Her performance has been widely regarded as the strongest of any candidate on stage and it helped revitalise her campaign as she enjoyed a record-breaking day of campaign donations. #PresidentElizabethWarren was trending on Twitter during and after the debate.
In the opening minutes, Warren wasted no time, piercing Mike Bloomberg on his record of sexist remarks and non-disclosure agreements with women.
“I’d like to talk about who we’re running against, a billionaire who calls women ‘fat broads’ and ‘horse-faced lesbians.’ And, no, I’m not talking about Donald Trump,” Warren said in the opening minutes of the debate.
“I’m talking about Mayor Bloomberg.”
Warren has never been afraid of strongly worded arguments, but on Wednesday night in Las Vegas, she took her usual sharpness to the next level.
When moderators questioned Bloomberg on his history of using non-disclosure agreements to silence women who have sued him over sexual harassment allegations, Warren did not mince her words.
“I hope you heard what his defence was — ‘I’ve been nice to some women,” she said. “That just doesn’t cut it.”
“The mayor has to stand on his record and what we need know is exactly what is lurking out there. He has gotten some number of women, dozens – who knows? To sign non-disclosure agreements, both for sexual harassment and gender discrimination in the workplace.”
Warren then demanded Bloomberg commit to releasing these women from their NDA’s.
“So, Mr Mayor, are you willing to release all those women from their non-disclosure agreements, so we can hear their side of the story?”
Sen. Warren presses Bloomberg to address his history of treatment of women, and Bloomberg discusses non-disclosure agreements.
Warren presses Bloomberg to say number of women.
Bloomberg declines to release the women from agreements. pic.twitter.com/YoPGnQI0vJ
— NBC News (@NBCNews) February 20, 2020
“We are not going to beat Donald Trump with a man who has who knows how many nondisclosure agreements,” Warren said, “and the drip, drip, drip of stories of women saying they have been harassed and discriminated against.”
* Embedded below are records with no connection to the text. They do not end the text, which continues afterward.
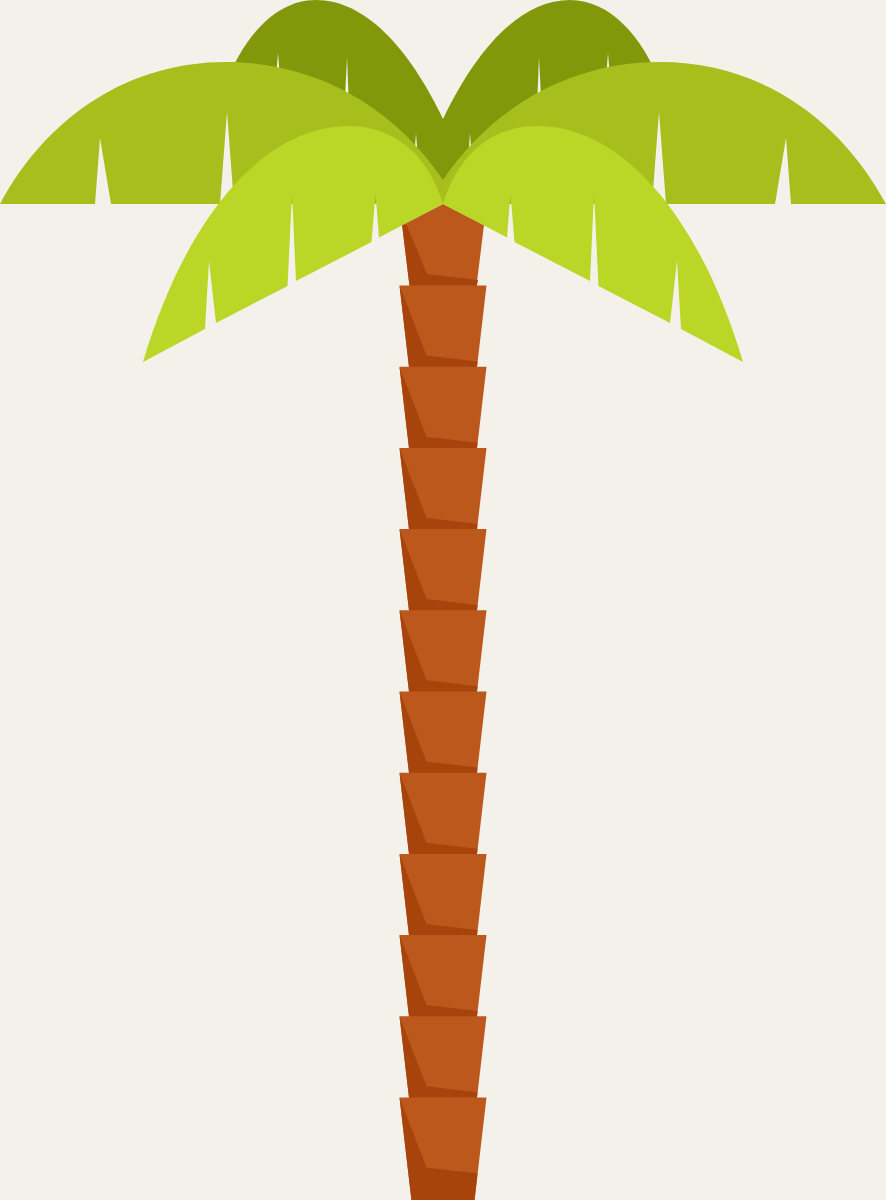
<!DOCTYPE html>
<html lang="en">
<head>
<meta charset="utf-8">
<title>Palm tree</title>
<style>
:root {
  --paper: #f4f1ea;
  --leaf-back: #81980b;
  --leaf-middle: #a6bf1d;
  --leaf-front: #bad626;
  --bark: #bd581c;
  --bark-shade: #a6440b;
}
html, body { margin: 0; background: var(--paper); overflow: hidden; }
.palm { display: block; width: 886px; height: 1200px; }
.paper { fill: var(--paper); }
.leaf-back { fill: var(--leaf-back); }
.leaf-middle { fill: var(--leaf-middle); }
.leaf-front { fill: var(--leaf-front); }
.bark { fill: var(--bark); }
.bark-shade { fill: var(--bark-shade); }
</style>
</head>
<body>
<svg class="palm" viewBox="0 0 886 1200" role="img" aria-label="Tall palm tree with six green fronds">
  <defs>
    <g id="segment">
      <polygon class="bark" points="0,0 87,0 75,103 12,103"/>
      <polygon class="bark-shade" points="0,0 27,70 78,76 75,103 12,103"/>
    </g>
    <g id="frond-back">
      <path class="leaf-back" d="M225 85C244 36 276 0 316 0C364 0 408 46 443 119V204H300Z"/>
      <path class="paper" d="M278 53L280 78H276ZM347 57L349 108H344.5ZM416 133L418 160H414Z"/>
    </g>
    <path id="frond-middle" class="leaf-middle" d="M0 204C48 115 130 62 226 62C315 62 393 106 443 180V204H234L227 112L220 204H111L100 138L95 204Z"/>
    <path id="frond-front" class="leaf-front" d="M143 362C188 210 268 126 348 126C395 126 428 155 443 204L379 237.5L375.5 193L371.5 242L296 281L292 193L287.5 286L216 323L209 261L205 329Z"/>
  </defs>

  <rect class="paper" width="886" height="1200"/>

  <g id="back-fronds">
    <use href="#frond-back"/>
    <use href="#frond-back" transform="matrix(-1 0 0 1 886 0)"/>
  </g>
  <g id="middle-fronds">
    <use href="#frond-middle"/>
    <use href="#frond-middle" transform="matrix(-1 0 0 1 886 0)"/>
  </g>

  <g id="trunk">
    <g id="trunk-top">
      <polygon class="bark" points="443,204 484,225 476,290 410,290 402,225"/>
      <polygon class="bark-shade" points="402,223 407,226 427,274 478,280 476,290 410,290"/>
    </g>
    <use href="#segment" x="399.5" y="285.5"/>
    <use href="#segment" x="399.5" y="366.7"/>
    <use href="#segment" x="399.5" y="447.9"/>
    <use href="#segment" x="399.5" y="529.1"/>
    <use href="#segment" x="399.5" y="610.3"/>
    <use href="#segment" x="399.5" y="691.5"/>
    <use href="#segment" x="399.5" y="772.7"/>
    <use href="#segment" x="399.5" y="853.9"/>
    <use href="#segment" x="399.5" y="935.1"/>
    <use href="#segment" x="399.5" y="1016.3"/>
    <use href="#segment" x="399.5" y="1097.5"/>
  </g>

  <g id="front-fronds">
    <use href="#frond-front"/>
    <use href="#frond-front" transform="matrix(-1 0 0 1 886 0)"/>
  </g>
</svg>
</body>
</html>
As the debate unfolded, Warren proceeded to attack Bloomberg over the ‘stop-and-frisk’ policy he introduced when he was New York mayor between 2002 and 2013. It was a controversial policy that critics say led to racial profiling. In resurfaced footage from 2015, Bloomberg said that police should focus on minority neighbourhoods, “because that’s where all the crime is.”
“When the mayor says that he apologized, listen very closely to the apology,” Warren said.
“The language he used is about stop and frisk. It’s about how it turned out. No, this isn’t about how it turned out. This is about what it was designed to do to begin with.”
Former adviser to Barack Obama, Van Jones, told CNN the debate was a disaster for Bloomberg.
“Bloomberg went in as the Titanic, the billion-dollar machine Titanic. Titanic – meet iceberg Elizabeth Warren. She took him to task in a way in I’ve never seen in a debate.”
Warren also took aim at the other candidates during the debate, criticising Bernie Sanders’ campaign tactics, and poking holes at Pete Buttigieg and Amy Klobuchar’s healthcare policies.
“We need to get everybody’s healthcare plans out here,” Warren said.
“Mayor Buttigieg really has a slogan thought up by consultants to paper over a thin version of a plan that would leave people unable to afford their healthcare. It’s not a plan; it’s a PowerPoint,” she said.
“And Amy’s plan is even less. It’s like a Post-It-Note. Insert plan here.”
Warren claimed the most talking time of any candidate in the debate and her performance spurred the best fundraising day of her entire campaign, with $2.8 million raised. After poor showings at the early primaries, it was exactly what the Warren campaign needed.
These are the highlights from Elizabeth Warren’s 2020 candidate roast, a.k.a. the Nevada debate pic.twitter.com/qso1vXGDLV
— NowThis (@nowthisnews) February 20, 2020